And since the Superman title was weekly back then, well, by the time that Wonder Woman had finally managed to defeat Ares, Superman had had a couple of adventures with a more experienced Wonder Woman. So actually *following* Wonder Woman was a bit hard for me.

So, despite her being the first ever superhero I loved, I have never continuously collected her comic. When getting the originals became easier, I did try to follow her, but as it was around when Zero Hour hit, well, continuity was an absolute mess and to make things worse, not only Diana wasn't Wonder Woman, but also I had no idea who the Banas were, why Hipolita was acting so weird and in general, what the hell was going on (I think the only thing that I didn't found strange was that Diana didn't had a secret identity, but that was because after loving Diana Prince, I had finally become used to the non-secret identity having Princess). I would flip through the comics I found at the LCS, and be absolute puzzled at what the hell was going on and not a single story made me want to buy the comic and say "Ok, from here on, I can try and figure out what went before as I keep buying the monthlies". Except for the story where she cut her hair. Not because of the story, I honestly can't remember any plot points of that particular story, but I loved the idea of a short haired Wonder Woman. It made for an interesting visual change.

Now. A little less than a year ago I stopped buying DC comics completely. My decision came from an interesting string of events. With Identity Crisis and the rape retcon, I decided I would only buy DC comics if they weren't written by Meltzer and there was one of my favorite characters on it. With Countdown and Blue Bettle's death, I decided that next time a favorite character of mine died, no matter the gender, that was it. No more DC comics. And then... they went and killed Kon, who was the one responsible to getting me back into reading DC. So, no more DC comics.

Except that Wonder Woman was always first, and if there was someone who could make me go back and buy DC would be a *good* Wonder Woman comic.
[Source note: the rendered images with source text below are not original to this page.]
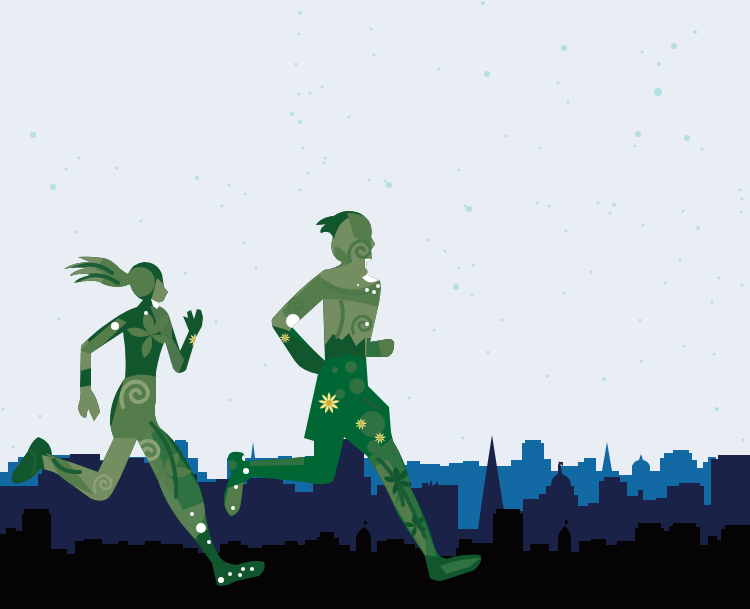
<!DOCTYPE html>
<html lang="en">
<head>
<meta charset="utf-8">
<title>City runners</title>
<style>
:root{--sky:#e8eef3;--speck:#b5dfe4;--blue:#1269a3;--navy:#1a2248;--black:#050304;--forest:#12562e;--green:#006633;--grass:#2f7140;--sage:#748d61;--moss:#557c4b;--white:#fff;--gold:#f3e58a}
html,body{margin:0;height:100%;overflow:hidden;background:var(--sky)}
svg{display:block;width:750px;height:609px}
.specks{fill:var(--speck)}
.far{fill:var(--blue)}.middle{fill:var(--navy)}.near{fill:var(--black)}
.forest{fill:var(--forest)}.green{fill:var(--green)}.grass{fill:var(--grass)}.sage{fill:var(--sage)}.moss{fill:var(--moss)}.white{fill:var(--white)}.gold{fill:var(--gold)}
.scroll{fill:none;stroke-width:4;stroke-linecap:round}
.light{stroke:#8ba276}.dark{stroke:#4c7747}.deep{stroke:#1b5d34}
.soft{opacity:.6}
</style>
</head>
<body>
<svg viewBox="0 0 750 609" role="img" aria-label="Two runners with floral patterned silhouettes in front of a city skyline">
<defs>
<path id="swirl" d="M-12 14C-20-8 4-20 12-4C17 8 0 14-4 4C-6-2 2-6 5 0"/>
<path id="petal" d="M0 0Q-3-6 0-11Q3-6 0 0"/>
<g id="daisy"><use href="#petal"/><use href="#petal" transform="rotate(40)"/><use href="#petal" transform="rotate(80)"/><use href="#petal" transform="rotate(120)"/><use href="#petal" transform="rotate(160)"/><use href="#petal" transform="rotate(200)"/><use href="#petal" transform="rotate(240)"/><use href="#petal" transform="rotate(280)"/><use href="#petal" transform="rotate(320)"/><circle r="3" fill="#d9a92f"/></g>
<g id="leaves"><path d="M0 0Q-13-10-5-24Q8-15 0 0"/><path d="M0 0Q3-18 18-20Q18-5 0 0"/><path d="M0 0Q16-3 22 9Q8 12 0 0"/><path d="M0 0Q4 16-7 23Q-14 10 0 0"/><path d="M0 0Q-18 6-24-6Q-12-11 0 0"/></g>
<clipPath id="woman-shape"><path d="M137 307C122 311 95 331 81 346L80 386Q82 396 78 407Q79 417 86 418L88 408L94 421L100 412Q97 397 91 390L91 353L123 332Q127 355 125 378Q109 400 110 424Q112 434 114 438L98 472Q70 462 52 455Q51 441 38 437Q31 442 28 451L12 474Q10 482 16 484Q33 481 40 469Q55 470 64 479L90 498Q101 504 110 497L120 478L137 439L158 480Q166 507 192 536L212 563L217 585Q224 588 236 581L259 576Q267 569 264 562Q254 559 237 565Q224 564 219 556Q210 541 205 514Q205 490 183 455Q174 438 160 428Q152 416 156 400V372Q160 350 165 341L173 368Q178 377 186 370L196 337L202 326L203 317L201 310L197 309L194 319L191 310L187 312L188 318L183 316L189 331L180 351L169 316Q166 309 159 306L158 302Q164 303 165 297L168 292L164 287L162 274Q157 262 144 262Q133 263 128 274C118 270 115 260 103 258Q88 256 78 257L90 262Q74 262 64 269Q76 266 86 268Q72 271 70 276Q82 272 91 275Q77 278 74 283Q96 278 103 284Q118 290 130 284Q133 296 143 300Z"/></clipPath>
<clipPath id="man-shape"><path d="M342 262Q341 267 324 270Q297 290 272 319Q271 325 274 329L295 361Q302 371 318 374L304 438L314 441V456Q278 460 245 461Q246 452 239 452Q229 451 228 457L231 474L224 494Q223 510 231 516Q240 514 241 502L243 485Q249 477 255 477L305 482Q325 487 333 481Q340 458 344 437L367 456L379 475Q391 496 398 515L425 556L430 578Q438 583 447 579L474 570Q484 561 480 555Q462 554 447 559Q437 558 434 545Q427 519 411 489Q407 463 393 441L391 432L389 407L368 386L366 357L386 357Q395 355 394 342Q391 337 383 340L370 342L378 307Q382 291 380 281L368 275L366 262L372 260L371 250L375 244L371 237Q374 221 361 214C350 209 342 211 334 216C324 217 318 221 316 225L326 224Q319 229 321 233Q329 229 333 237Q327 255 342 262ZM323 299L325 361Q309 346 292 327Z" fill-rule="evenodd" clip-rule="evenodd"/></clipPath>
</defs>
<rect width="750" height="609" fill="var(--sky)"/>

<g class="specks">
<g id="large-specks"><circle cx="33" cy="135" r="3"/><circle cx="53" cy="187" r="3"/><circle cx="487" cy="74" r="3"/><circle cx="564" cy="48" r="3"/><circle cx="658" cy="92" r="4"/><circle cx="638" cy="134" r="3"/><circle cx="687" cy="138" r="3"/><circle cx="469" cy="209" r="3"/><circle cx="456" cy="287" r="3"/><circle cx="674" cy="46" r="3"/><circle cx="695" cy="32" r="2"/><circle cx="300" cy="13" r="2"/><circle cx="300" cy="122" r="2"/><circle cx="389" cy="185" r="3"/><circle cx="483" cy="3" r="2"/><circle cx="197" cy="178" r="2"/><circle cx="292" cy="114" r="2"/><circle cx="614" cy="205" r="2"/><circle cx="698" cy="228" r="2"/><circle cx="604" cy="379" r="2"/><circle cx="717" cy="409" r="2"/><circle cx="659" cy="64" r="2"/></g>
<path fill="none" stroke="var(--speck)" stroke-width="3" stroke-linecap="round" d="M299 34h0M371 29h0M374 55h0M296 64h0M322 87h0M310 93h0M299 94h0M349 117h0M439 69h0M558 83h0M568 102h0M642 52h0M506 136h0M540 148h0M459 170h0M635 146h0M702 149h0M79 158h0M66 169h0M141 221h0M222 206h0M229 185h0M245 194h0M244 243h0M256 268h0M185 273h0M76 232h0M117 168h0M59 319h0M303 148h0M325 158h0M324 163h0M308 173h0M300 190h0M369 180h0M385 181h0M465 206h0M428 240h0M445 251h0M473 265h0M459 268h0M537 203h0M549 206h0M566 231h0M598 203h0M610 213h0M591 272h0M564 293h0M643 225h0M683 211h0M740 190h0M742 199h0M741 212h0M680 260h0M665 283h0M719 278h0M742 285h0M712 302h0M640 320h0M502 320h0M472 295h0M488 352h0M547 376h0M463 438h0M641 361h0M684 346h0M743 440h0M714 354h0M40 416h0M13 447h0M3 409h0M230 400h0M265 365h0M216 322h0M409 398h0M434 330h0"/>
</g>

<path class="far" d="M0 609V472H8V462H18V457H35V463H52V455H90V460H128V457H172V442H175V440H186V442H188V458H198V472H207V479H216V482H227V458H251L253 442L255 458H278V456H292V462H305V456H318V462H338V458H390V465H407V461H420V464H440V466H449V463H463V461H479V466H511V460H522V443H525V440H541V443H544V459H551V471H558V466H578V462H584V458H596V471H602L607 442L612 471H619V475H632V466Q634 461 639 460L641 454L643 460Q648 461 650 466V471H660V458H664V453H673V450H689V453H692V460H697V468H703V462H708V457H716V465H722V609Z"/>
<path class="middle" d="M0 609V486H38V474H42V468H51V458H70V454H100V461H125V458H144V463H169V458H186V474H197V482H216V479H229V484H247V478H283V484H295V492H313V476H335V448L340 439H359L364 447V477H371V495H377V485H387V490H402V482H411V488H422V483H427V481L429 486L431 480L433 486L438 481V485H458V529H478L485 480L492 435L499 480L504 511H523V499H539V494H546V486H551Q551 477 558 474V465L560 461L562 474Q571 477 571 486H574V495H578V506H588V503H599V481H604V477H620V482H627V496H638V490H643V500H656V498H667V486H679V483H700V486H704V505H711V459H718V455H750V609Z"/>
<path class="near" d="M0 609V534H6V528H16V531H22V514H24V509H49V514H51V549H67V554H75V541H84V539H102V544H118V541H128V545H145V541H161V544H183V548H198V553H220V544H228V541H241V545H248V548H262V545H285V541H298V545H305V540H317V537H320V532H334V538H339V545H350V551H356V538Q358 531 364 527Q370 531 371 538V552H377V541H387V539H404V544H415V548H430V556H456V548H459V539H472V543H493V514H496V509H520V514H523V551H530V544H549V551H558V538Q559 531 565 526Q570 531 571 538V552H579V541H591V539H606V545H617V541H635V528H638V523H661V528H664V531H669V526H673V523H696V527H700V545H708V536H717V540H721V529H725V525H750V609Z"/>
<g id="flags"><path class="middle" d="M560 463V474M558 462L563 466V462Z"/><path class="near" d="M364 520L368 523L364 525ZM565 519L569 522L565 525Z"/></g>

<g id="woman" clip-path="url(#woman-shape)">
<rect class="forest" x="5" y="250" width="265" height="345"/>
<path class="sage" d="M60 252H108L129 270L130 290L60 292Z"/>
<path class="moss" d="M103 258Q116 262 127 274L130 290L100 284Q110 272 96 270Z"/>
<circle class="moss" cx="140" cy="282" r="15"/>
<path class="sage" d="M157 278L170 290L164 304L151 301Z"/>
<path class="sage" d="M74 340H88L94 353L91 368L77 372ZM76 388L98 384L104 422H74Z"/>
<path class="moss" d="M80 350L118 318L127 322L92 355Z"/>
<path class="sage soft" d="M150 306H172V338L184 360L177 378L157 368L164 342Z"/>
<path class="moss" d="M124 379Q139 371 157 377L160 431L135 440L108 438Z"/>
<path class="sage" d="M109 438H137L120 484L102 505L46 477L42 455L94 468Z"/>
<path class="moss" d="M46 453L68 462L94 495L62 480Z"/>
<path class="grass" d="M137 440L162 428L200 488L210 528L191 540L162 500Z"/>
<path class="sage soft" d="M137 440L151 432L163 470L183 510L210 500L196 540L163 505Z"/>
<g class="moss"><use href="#leaves" x="151" y="335"/><use href="#leaves" transform="translate(165 473) rotate(45)"/></g>
<g class="scroll light"><use href="#swirl" x="135" y="393"/><use href="#swirl" transform="translate(147 451) scale(.9)"/><use href="#swirl" transform="translate(103 483) scale(.65)"/></g>
<g class="scroll deep"><path d="M70 270Q94 258 112 273M78 280Q98 269 118 283"/><path d="M54 460Q61 473 80 472M151 423Q178 450 176 497M29 450Q39 455 33 474"/></g>
<use href="#daisy" class="gold" transform="translate(195 340) scale(.6)"/>
<g class="white"><circle cx="115" cy="326" r="4"/><circle cx="146" cy="313" r="2"/><path d="M151 299L161 304L157 309L153 306Z"/><circle cx="201" cy="528" r="5"/><circle cx="192" cy="514" r="2"/><circle cx="209" cy="542" r="2"/><circle cx="221" cy="580" r="3"/><circle cx="230" cy="574" r="2"/><circle cx="240" cy="575" r="2"/><circle cx="243" cy="569" r="2"/><circle cx="252" cy="569" r="2"/></g>
</g>

<g id="man" clip-path="url(#man-shape)">
<rect class="green" x="220" y="205" width="265" height="380"/>
<path class="sage" d="M315 208H380V350H325L323 299L292 327L284 340L268 323L320 265Z"/>
<path class="forest" d="M313 228C327 210 350 207 367 216C349 215 340 218 334 239L330 232L316 236Z"/>
<path class="moss" d="M347 213Q365 212 374 228L370 248L354 236Z"/>
<path class="moss" d="M334 247Q344 246 351 263L336 268Z"/>
<path class="moss" d="M318 275Q348 301 381 280L378 307Q349 298 324 299L293 327L282 311Z"/>
<path class="sage" d="M325 304Q345 296 366 309L374 326L367 357L326 348Z"/>
<path class="forest" d="M270 325L287 330L326 361L316 377L294 365Z"/>
<path class="forest" d="M325 345L333 334L342 340L349 333L356 346L365 338V360L350 354L325 360Z"/>
<path class="grass" d="M367 338H398V360H366Z"/>
<path class="moss" d="M378 339L398 335V359L381 356Z"/>
<path class="grass" d="M366 460L393 437L413 490L437 555L427 560Z"/>
<path class="moss" d="M375 466L388 460L400 480L395 507ZM395 505L406 493L424 533L427 557Z"/>
<path class="forest" d="M426 555L438 558L485 551V585H426Z"/>
<path class="grass" d="M440 566Q462 558 481 558L469 567L446 574Z"/>
<path class="grass" d="M304 456L250 459L249 466L304 465Z"/>
<path class="moss" d="M222 515L228 488L244 482L242 517Z"/>
<g class="grass"><circle cx="357" cy="386" r="8"/><circle cx="340" cy="394" r="5"/><circle cx="372" cy="424" r="13"/><circle cx="351" cy="367" r="6"/><circle cx="335" cy="370" r="3"/><circle cx="374" cy="447" r="7"/><circle cx="232" cy="465" r="5"/></g>
<g class="scroll dark"><use href="#swirl" transform="translate(360 250) scale(.8)"/><use href="#swirl" transform="translate(362 324) scale(.7)"/><use href="#swirl" transform="translate(296 304) scale(.55)"/><path d="M324 283Q351 301 379 288M337 337Q346 317 341 302"/></g>
<g class="scroll deep"><path d="M378 459Q400 478 403 505M399 482Q414 512 425 537M365 398Q372 408 382 408"/></g>
<g class="forest"><use href="#leaves" transform="translate(398 481) scale(.6)"/><use href="#leaves" transform="translate(416 526) scale(.5)"/></g>
<g class="gold"><use href="#daisy" x="329" y="403"/><use href="#daisy" transform="translate(361 424) scale(.55)"/><use href="#daisy" transform="translate(380 438) scale(.55)"/><use href="#daisy" transform="translate(285 338) scale(.5)"/></g>
<g class="white"><path d="M365 259Q376 257 374 266Q370 274 379 280Q368 286 362 277Q371 274 365 267Z"/><circle cx="293" cy="321" r="7"/><circle cx="367" cy="290" r="2"/><circle cx="374" cy="292" r="2"/><circle cx="378" cy="286" r="2"/><circle cx="367" cy="324" r="2"/><circle cx="358" cy="285" r="1"/><circle cx="245" cy="458" r="3"/><circle cx="246" cy="471" r="3"/><circle cx="236" cy="487" r="2"/><circle cx="233" cy="508" r="2"/></g>
</g>
</svg>
</body>
</html>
When Allan Heinberg was named as the writer for the relaunch, I was pretty happy as I loved his Young Avengers, but I decided to cautiously wait. After all, while I hadn't bought Infinity Crisis, thanks to the good people at Scans_daily I had a pretty good idea of what had happened and that it wasn't exactly nice for Diana. And while I don't particulary hate the new secret identity or the idea of a romance between Diana and Nemesis (Mostly because until now, for me, Nemesis was a non-character. I knew he existed, but that's about it), the whole late schedule sort of made me glad I had waited. Then came Jodi Picoult, who, at least for me, was also an unknown since I haven't read any of her novels. And even for a sort of newbie like me, the characterization seemed off. I will not say anything about Amazons Attack! since I think everything about it has been said. Lets just say it was the mini that made me glad I had stopped buying DC a year before.

Gail Simone's first issue has been met by mostly positive criticism. I think every critic I read has loved it, and what I've read, I liked. But I'm still unsure. Mostly, because this has been a year where editorial mandates can mess up the work of any writer. Just look at One More Day, and that's pretty much the whole argument. Gail can, and is, amazing as a writer, but if word comes from upstairs that Wonder Woman has to have a retarded storyline, no matter how much she shines, the final idea will still be terribly bad.

And I'm through giving money to terrible bad ideas.